Providing increased awareness of basic healthcare to communities in Pakistan affected by the July 2010 floods is key to the financial support received by medical students, Sameena Aslam and Heather Blair.
Supporting the work of the Edhi Foundation, the two medical students plan to use their Dr Jack Matthews Scholarship to help fund a trip to Pakistan later this year.
Heather said: "Working alongside the Edhi Foundation we plan to visit Pakistan and help the victims of the floods.
"We hope the experience will mean that we will both gain medical experience working in both rural and urban settings and appreciate how management of a healthcare system works in a developing country with fewer resources, particularly in the light of the recent natural disasters."
It’s not just the victims that they hope to support. They believe their experience will help their training as doctors and support communities they will meet in the UK.

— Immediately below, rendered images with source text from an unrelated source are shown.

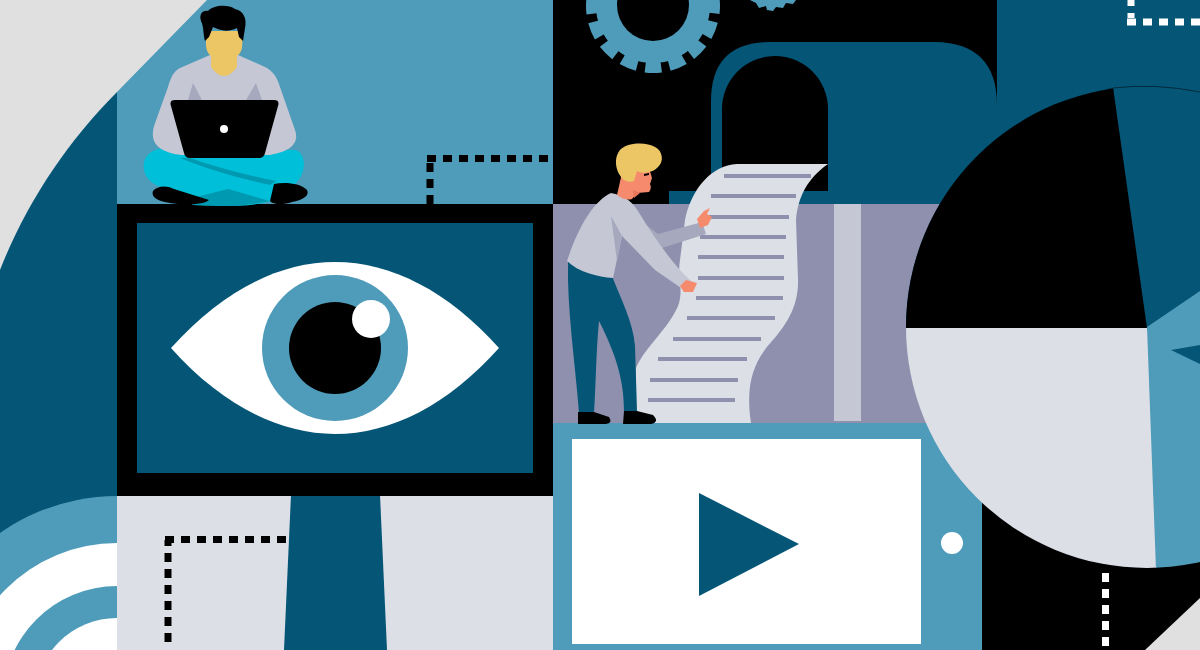
<!DOCTYPE html>
<html lang="en">
<head>
<meta charset="utf-8">
<title>Digital media mosaic</title>
<style>
:root {
  --navy: #045576;
  --blue: #4f9bba;
  --black: #000;
  --white: #fff;
  --paper: #dcdfe6;
  --corner: #e0e0e0;
  --lilac: #8e90ae;
  --shirt: #c5c7d5;
  --shirt-shade: #a6a8be;
  --cyan: #00bfd8;
  --cyan-shade: #0099b2;
  --skin: #ecc665;
  --coral: #f58a6c;
  --coral-shade: #e8765b;
}
html, body { margin: 0; width: 1200px; height: 650px; overflow: hidden; background: var(--corner); }
svg { display: block; }
.navy { fill: var(--navy); }
.blue { fill: var(--blue); }
.black { fill: var(--black); }
.white { fill: var(--white); }
.paper { fill: var(--paper); }
.corner { fill: var(--corner); }
.lilac { fill: var(--lilac); }
.shirt { fill: var(--shirt); }
.shirt-shade { fill: var(--shirt-shade); }
.cyan { fill: var(--cyan); }
.cyan-shade { fill: var(--cyan-shade); }
.skin { fill: var(--skin); }
.coral { fill: var(--coral); }
.coral-shade { fill: var(--coral-shade); }
.dashes { fill: none; stroke: var(--black); stroke-width: 7; stroke-dasharray: 9 7; }
.dashes.light { stroke: var(--white); }
.gear-teeth { fill: none; stroke: var(--blue); }
.text-lines { fill: none; stroke: var(--lilac); stroke-width: 4; }
</style>
</head>
<body>
<svg width="1200" height="650" viewBox="0 0 1200 650" role="img" aria-label="Geometric mosaic of people, screens, documents and charts">
  <defs>
    <clipPath id="left-column"><rect width="117" height="650"/></clipPath>
    <clipPath id="chart-clip"><circle cx="1147" cy="327" r="241"/></clipPath>
  </defs>

  <g id="left-panel">
    <path class="navy" d="M0 270C25 206 65 144 117 92V650H0Z"/>
    <g id="signal-rings" clip-path="url(#left-column)">
      <circle class="blue" cx="117" cy="700" r="204"/>
      <circle class="white" cx="117" cy="700" r="157"/>
      <circle class="blue" cx="117" cy="700" r="114"/>
      <circle class="white" cx="117" cy="700" r="82"/>
    </g>
  </g>

  <g id="top-panel">
    <polygon class="blue" points="207,0 554,0 554,205 117,205 117,92"/>
    <path class="dashes" d="M430 204V158"/>
    <path class="dashes" d="M427 158.500H554"/>
  </g>

  <g id="monitor">
    <rect class="paper" x="117" y="495" width="437" height="155"/>
    <path class="dashes" d="M168 642V540"/>
    <path class="dashes" d="M165 539.500H292"/>
    <polygon class="navy" points="291,495 380,495 387,650 284,650"/>
    <rect class="black" x="117" y="204" width="437" height="292"/>
    <rect class="navy" x="137" y="223" width="396" height="250"/>
    <g id="eye">
      <path class="white" d="M171 348C222 291 279 262 335 262S448 291 499 348C448 405 391 434 335 434S222 405 171 348Z"/>
      <circle class="blue" cx="335" cy="348" r="73"/>
      <circle class="black" cx="335" cy="348" r="46"/>
      <circle class="white" cx="371" cy="319" r="19"/>
    </g>
  </g>

  <g id="laptop-worker">
    <path class="cyan" d="M164 148C148 149 142 160 144 170C146 181 157 187 168 189L202 203C230 208 262 206 279 198L296 183C306 173 307 155 296 150Z"/>
    <path class="cyan-shade" d="M190 158C218 168 247 175 276 181L270 185C238 178 207 169 180 158Z"/>
    <path class="cyan-shade" d="M192 198L228 189L270 201C246 206 218 207 192 205Z"/>
    <path class="black" d="M153 191C157 186 166 185 174 189L209 200C204 205 180 206 165 202C156 200 151 196 153 191Z"/>
    <path class="black" d="M274 184C285 182 300 183 307 190C310 196 302 200 292 202C284 205 273 205 270 201Z"/>
    <path class="shirt" d="M210 55L180 68C173 72 171 77 168 87L154 126C149 144 160 152 181 155H270C289 152 300 144 295 130L280 87C277 77 273 71 265 67L238 55Z"/>
    <path class="shirt-shade" d="M188 100L193 83L202 100ZM246 100L256 83L262 100Z"/>
    <path class="skin" d="M206 31H243L242 48Q241 53 237 56V67Q224 85 211 67V56Q206 52 206 45Z"/>
    <path class="black" d="M205 41C203 34 204 27 201 21C199 15 202 10 208 11C215 4 229 5 235 9C244 11 247 19 245 28L243 41L239 37L237 28C227 33 219 30 213 27L209 37Z"/>
    <path class="black" d="M175 100H274Q280 100 278 106L265 153Q264 158 259 158H190Q185 158 184 153L171 106Q169 100 175 100Z"/>
    <circle class="white" cx="224" cy="129" r="4"/>
  </g>

  <g id="security-panel">
    <rect class="black" x="553" width="445" height="205"/>
    <rect class="navy" x="997" width="203" height="330"/>
    <g id="gear">
      <circle class="blue" cx="653" cy="6" r="57"/>
      <circle class="gear-teeth" cx="653" cy="6" r="61" stroke-width="12" stroke-dasharray="15.900 8.100" transform="rotate(-8 653 6)"/>
      <circle class="black" cx="653" cy="5" r="36"/>
    </g>
    <g id="small-gear">
      <path class="blue" d="M750 0H796L793 4L786 3L783 8L776 7L773 11L767 10L766 6L759 8L756 3Z"/>
    </g>
    <g id="padlock">
      <path class="navy" d="M669 205V191H711V101Q711 42 770 42H935Q997 43 997 105V205Z"/>
      <path class="black" d="M722 191V109A53 53 0 0 1 828 109V191Z"/>
    </g>
    <path class="dashes light" d="M1131 -3V18"/>
    <path class="dashes light" d="M1127 22H1200"/>
  </g>

  <g id="document-panel">
    <rect class="lilac" x="553" y="204" width="400" height="219"/>
    <rect class="shirt" x="834" y="204" width="27" height="217"/>
    <g id="long-document">
      <path class="paper" d="M737 164H828C807 179 798 197 796 220L798 279C799 306 786 325 772 341C754 361 745 383 751 423H636V368C645 347 669 328 678 306C684 290 677 276 680 260L685 220C691 190 711 165 737 164Z"/>
      <path class="text-lines" d="M724 176H811M711 196H796M705 217H789M700 237H786M698 257H784M698 278H784M696 298H783M687 318H775M673 339H761M658 359H747M650 380H738M648 400H735"/>
    </g>
  </g>

  <g id="tablet">
    <rect class="black" x="980" y="480" width="220" height="170"/>
    <rect class="blue" x="553" y="423" width="429" height="227"/>
    <rect class="white" x="572" y="439" width="349" height="205"/>
    <polygon class="navy" points="699,493 799,544 699,596"/>
    <circle class="white" cx="952" cy="543" r="11"/>
    <path class="dashes light" d="M1105.500 573V650" stroke-dasharray="10 7"/>
    <polygon class="corner" points="1145,650 1200,598 1200,650"/>
  </g>

  <g id="document-reader">
    <path class="shirt-shade" d="M624 208L658 234L702 222L706 234L659 249Q651 250 646 246L617 226Z"/>
    <path class="coral" d="M697 219L704 211L710 208L707 214L712 217L708 225L700 228Z"/>
    <path class="navy" d="M568 261L612 276C621 300 633 321 635 346L637 411H624C624 384 618 358 599 321C596 352 596 383 594 413H579C575 360 567 311 568 261Z"/>
    <path class="black" d="M578 412H594L609 417Q613 423 606 424H578ZM624 411H637L653 415Q660 422 651 424H623Z"/>
    <path class="shirt" d="M611 193C594 201 579 225 567 261C578 272 598 277 613 278L622 236L655 270L684 290L691 281C674 266 655 239 638 211Q629 196 611 193Z"/>
    <path class="shirt-shade" d="M611 216L622 236L617 261Z"/>
    <path class="coral" d="M680 286L686 280L697 283L693 292L684 292Z"/>
    <path class="coral" d="M622 173L617 195Q625 201 632 199L637 193L649 192Q652 188 650 184L652 178L649 168H630Z"/>
    <path class="coral-shade" d="M633 190L640 193L634 198Z"/>
    <path class="black" d="M644 174L649 173V175L644 176Z"/>
    <path class="skin" d="M624 180C615 172 613 157 621 149C629 142 647 142 655 147C663 151 664 162 658 167C653 173 642 174 637 171L634 181Q629 183 624 180Z"/>
  </g>

  <g id="pie-chart" clip-path="url(#chart-clip)">
    <rect class="navy" x="900" y="80" width="300" height="250"/>
    <polygon class="black" points="900,328 1147,328 1112,80 900,80"/>
    <polygon class="paper" points="900,328 1147,328 1157,570 900,570"/>
    <polygon class="blue" points="1147,327 1200,291 1200,570 1156,570"/>
    <polygon class="navy" points="1171,350 1200,345 1200,364"/>
  </g>
  <path d="M1113 88Q1155 83 1200 92" fill="none" stroke="var(--black)" stroke-opacity=".5"/>
</svg>
</body>
</html>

Heather added: "We are both passionate about international health, particularly in developing countries. We chose Pakistan due to the aims and ethics of the Edhi Foundation, and the need of basic healthcare provision especially the since the floods in July 2010. We both have substantial knowledge of Pakistan’s culture, religion and lingual diversity which will aid us in working alongside the communities there.
"By establishing a relationship with the foundation we would put provisions in place for future ethical electives for other medical students. It would also allow a connection between the medical schools of both countries to participate in student exchanges."
In total, 13 scholarships were awarded to students across all five years of medical study.
The other Cardiff Medical students to receive scholarships were:
Bern-Mari Baker – to support attendance at a major neurophysiology conference in Rome;
Catherine Brindley – to help her compete in ironman triathlons;
Eleanor De Rosa – to support foreign language learning;
Amy Easterbrook – to undertake a course in conflict and catastrophe medicine;
Angharad Griffiths – study costs for a hockey course;
Emma Kealaher – support towards a foreign language course;
Eleanor Parker – to support the work of the Libra Foundation in Romania;
Dena Pitrola – to support the work of ‘Mothers of Africa’ in Liberia;
Richard Thomas and Rohit Srinivasan – to work with a healthcare project in rural Southern India;
Thomas Wright - to support foreign language learning.
University aims to lead the world in solving society’s problems
Unravelling the Mystery of Gamma-Ray Bursts
University's work to save lives backed by a global health body
Senedd event to raise awareness of pressure ulcers
Cardiff hosts inaugural Marshall Alumni Lecture
Vice-Chancellor welcomes international scholars
The ethics of airbrushing
This is an externally hosted beta service offered by Google.